(MATERIAL PROVIDED Opens)

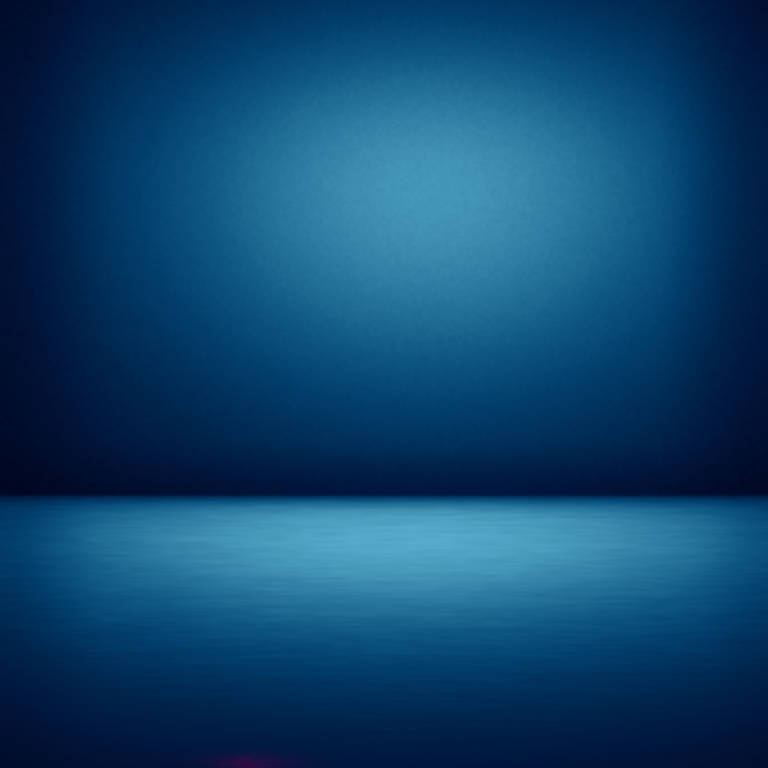
Reproduce this background procedurally as a three.js fragment shader.

```glsl
// Draws an empty blue studio: a softly lit wall above a glossy brushed floor.
varying vec2 vUv;

float hash(vec2 p) {
  vec3 q = fract(vec3(p.xyx) * 0.1031);
  q += dot(q, q.yzx + 33.33);
  return fract((q.x + q.y) * q.z);
}

float noise(vec2 p) {
  vec2 cell = floor(p);
  vec2 f = fract(p);
  f = f * f * (3.0 - 2.0 * f);
  return mix(mix(hash(cell), hash(cell + vec2(1.0, 0.0)), f.x),
             mix(hash(cell + vec2(0.0, 1.0)), hash(cell + 1.0), f.x), f.y);
}

// Maps a light level from 0 (near black) to 7 (pale cyan) to a colour.
vec3 blueRamp(float level) {
  vec3 color = mix(vec3(0.0, 0.02, 0.12), vec3(0.005, 0.09, 0.24), clamp(level, 0.0, 1.0));
  color = mix(color, vec3(0.0, 0.17, 0.33), clamp(level - 1.0, 0.0, 1.0));
  color = mix(color, vec3(0.01, 0.25, 0.43), clamp(level - 2.0, 0.0, 1.0));
  color = mix(color, vec3(0.06, 0.35, 0.52), clamp(level - 3.0, 0.0, 1.0));
  color = mix(color, vec3(0.16, 0.47, 0.62), clamp(level - 4.0, 0.0, 1.0));
  color = mix(color, vec3(0.28, 0.60, 0.73), clamp(level - 5.0, 0.0, 1.0));
  return mix(color, vec3(0.38, 0.71, 0.84), clamp(level - 6.0, 0.0, 1.0));
}

// Wall: a wide glow that fades toward the sides and the horizon.
float wallLight(vec2 p, float horizon) {
  vec2 d = p - vec2(0.56, 0.755);
  d /= vec2(0.46, d.y > 0.0 ? 0.27 : 0.345);
  float sides = mix(0.58, 1.0, smoothstep(0.0, 0.16, min(p.x, 1.0 - p.x)));
  float base = mix(0.62, 1.0, smoothstep(0.0, 0.08, p.y - horizon));
  float grain = noise(p * 330.0) + noise(p * 170.0 + 41.0) - 1.0;
  return 5.9 * exp(-dot(d, d)) * sides * base + 0.12 * grain;
}

// Floor: a bright band below the horizon with fine horizontal streaks.
float floorLight(vec2 p, float horizon) {
  float across = (p.x - 0.53) / 0.68;
  float down = max(0.297 - p.y, 0.0) / 0.19;
  float rise = 1.0 - 0.75 * exp(-max(horizon - p.y, 0.0) / 0.012);
  float sides = mix(0.78, 1.0, smoothstep(0.0, 0.14, p.x));
  sides *= mix(0.9, 1.0, smoothstep(0.0, 0.1, 1.0 - p.x));
  float streaks = noise(p * vec2(14.0, 300.0)) + noise(p * vec2(50.0, 380.0) + 17.0) - 1.0;
  float light = 6.6 * exp(-across * across - pow(down, 1.5)) * rise * sides;
  return light + 0.2 * streaks * smoothstep(0.0, 3.0, light);
}

void main() {
  float horizon = 0.355;
  float wallMask = smoothstep(horizon - 0.002, horizon + 0.003, vUv.y);
  float level = mix(floorLight(vUv, horizon), wallLight(vUv, horizon), wallMask);
  vec3 color = blueRamp(level);

  // Faint violet smudge along the bottom edge.
  vec2 smudge = (vUv - vec2(0.325, 0.006)) / vec2(0.055, 0.011);
  float smudgeGrain = 0.6 + 0.8 * noise(vUv * vec2(90.0, 300.0));
  color += vec3(0.15, -0.03, 0.03) * exp(-dot(smudge, smudge)) * smudgeGrain;

  gl_FragColor = vec4(clamp(color, 0.0, 1.0), 1.0);
}
```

(MATERIAL PROVIDED Closes)

**YOUR INSTRUCTIONS**. From the records above, copy each line that contains the word "return".

**RESPONSE BOX**.
  return fract((q.x + q.y) * q.z);
  return mix(mix(hash(cell), hash(cell + vec2(1.0, 0.0)), f.x),
  return mix(color, vec3(0.38, 0.71, 0.84), clamp(level - 6.0, 0.0, 1.0));
  return 5.9 * exp(-dot(d, d)) * sides * base + 0.12 * grain;
  return light + 0.2 * streaks * smoothstep(0.0, 3.0, light);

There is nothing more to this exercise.